MLB owners voted in January to “allow individual teams to slash or eliminate pension-plan offerings to their non-uniformed personnel” despite the league earning more than $8B in revenue in '13, according to Adam Rubin of ESPN N.Y. The vote, "tabled a year earlier when the intention became public, quietly took place Jan. 16 at the quarterly owners meetings.” The retirement plans of any baseball employee not wearing an MLB uniform "may be affected by the decision, including secretaries, scouts, front-office executives, and minor league staff." MLB COO Rob Manfred noted that no team "has yet acted to reduce employee pension benefits." He said, "The change in the rule does not require a club to change anything. All 30 clubs are free to leave their plans exactly where they are and, in fact, no club has made a change.
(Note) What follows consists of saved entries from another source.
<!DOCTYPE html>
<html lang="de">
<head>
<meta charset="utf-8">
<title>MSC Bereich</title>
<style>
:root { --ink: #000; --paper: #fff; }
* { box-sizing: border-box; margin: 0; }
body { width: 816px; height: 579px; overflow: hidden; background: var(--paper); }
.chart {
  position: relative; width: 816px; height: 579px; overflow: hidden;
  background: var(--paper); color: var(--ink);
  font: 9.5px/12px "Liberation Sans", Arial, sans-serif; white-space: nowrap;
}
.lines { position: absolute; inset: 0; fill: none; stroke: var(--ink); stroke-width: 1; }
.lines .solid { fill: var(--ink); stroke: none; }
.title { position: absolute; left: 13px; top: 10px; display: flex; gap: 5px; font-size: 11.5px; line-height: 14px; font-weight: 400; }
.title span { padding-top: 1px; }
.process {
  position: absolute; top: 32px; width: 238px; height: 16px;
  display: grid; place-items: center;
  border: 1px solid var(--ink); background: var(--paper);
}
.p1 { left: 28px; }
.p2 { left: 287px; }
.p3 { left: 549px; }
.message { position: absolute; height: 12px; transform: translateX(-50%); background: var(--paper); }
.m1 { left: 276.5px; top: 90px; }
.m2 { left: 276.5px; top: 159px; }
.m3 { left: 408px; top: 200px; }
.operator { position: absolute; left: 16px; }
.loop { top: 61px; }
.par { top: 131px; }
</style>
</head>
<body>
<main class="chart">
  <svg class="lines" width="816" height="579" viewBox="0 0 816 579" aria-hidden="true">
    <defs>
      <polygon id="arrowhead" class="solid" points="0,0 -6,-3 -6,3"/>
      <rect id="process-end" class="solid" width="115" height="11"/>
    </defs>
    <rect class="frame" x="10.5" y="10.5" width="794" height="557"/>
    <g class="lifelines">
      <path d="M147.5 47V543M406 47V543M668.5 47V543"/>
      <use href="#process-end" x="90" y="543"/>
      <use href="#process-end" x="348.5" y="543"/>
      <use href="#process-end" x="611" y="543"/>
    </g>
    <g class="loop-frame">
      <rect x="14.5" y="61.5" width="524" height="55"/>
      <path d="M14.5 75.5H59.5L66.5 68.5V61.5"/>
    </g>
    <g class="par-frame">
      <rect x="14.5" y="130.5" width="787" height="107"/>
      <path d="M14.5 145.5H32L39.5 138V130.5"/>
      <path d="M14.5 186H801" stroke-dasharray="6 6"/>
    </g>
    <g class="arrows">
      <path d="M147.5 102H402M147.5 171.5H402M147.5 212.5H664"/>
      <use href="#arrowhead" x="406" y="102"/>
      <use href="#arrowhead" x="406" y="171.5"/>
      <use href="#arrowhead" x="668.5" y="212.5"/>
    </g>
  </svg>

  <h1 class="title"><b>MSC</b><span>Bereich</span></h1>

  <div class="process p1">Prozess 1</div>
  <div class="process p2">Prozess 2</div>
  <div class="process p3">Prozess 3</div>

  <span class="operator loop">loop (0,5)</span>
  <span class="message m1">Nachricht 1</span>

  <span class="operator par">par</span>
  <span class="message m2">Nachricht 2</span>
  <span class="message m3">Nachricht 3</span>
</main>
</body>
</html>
This change gives the clubs the ability to put together what they feel is a competitive pension program in their particular market." He added, "Large corporations all over America make adjustments in their pension plans." Rubin reported team owners "technically voted to repeal the 'compatibility rule.’” That mandated that each team "provide a pension to employees through the Non-Uniformed Personnel Pension Plan, or provide something of equivalent quality." Now, any individual team "will be free to reduce the quality -- or eliminate the pension offering entirely." Manfred: "This is a complicated area. Changing pensions isn't easy" (ESPNNY.com, 2/12).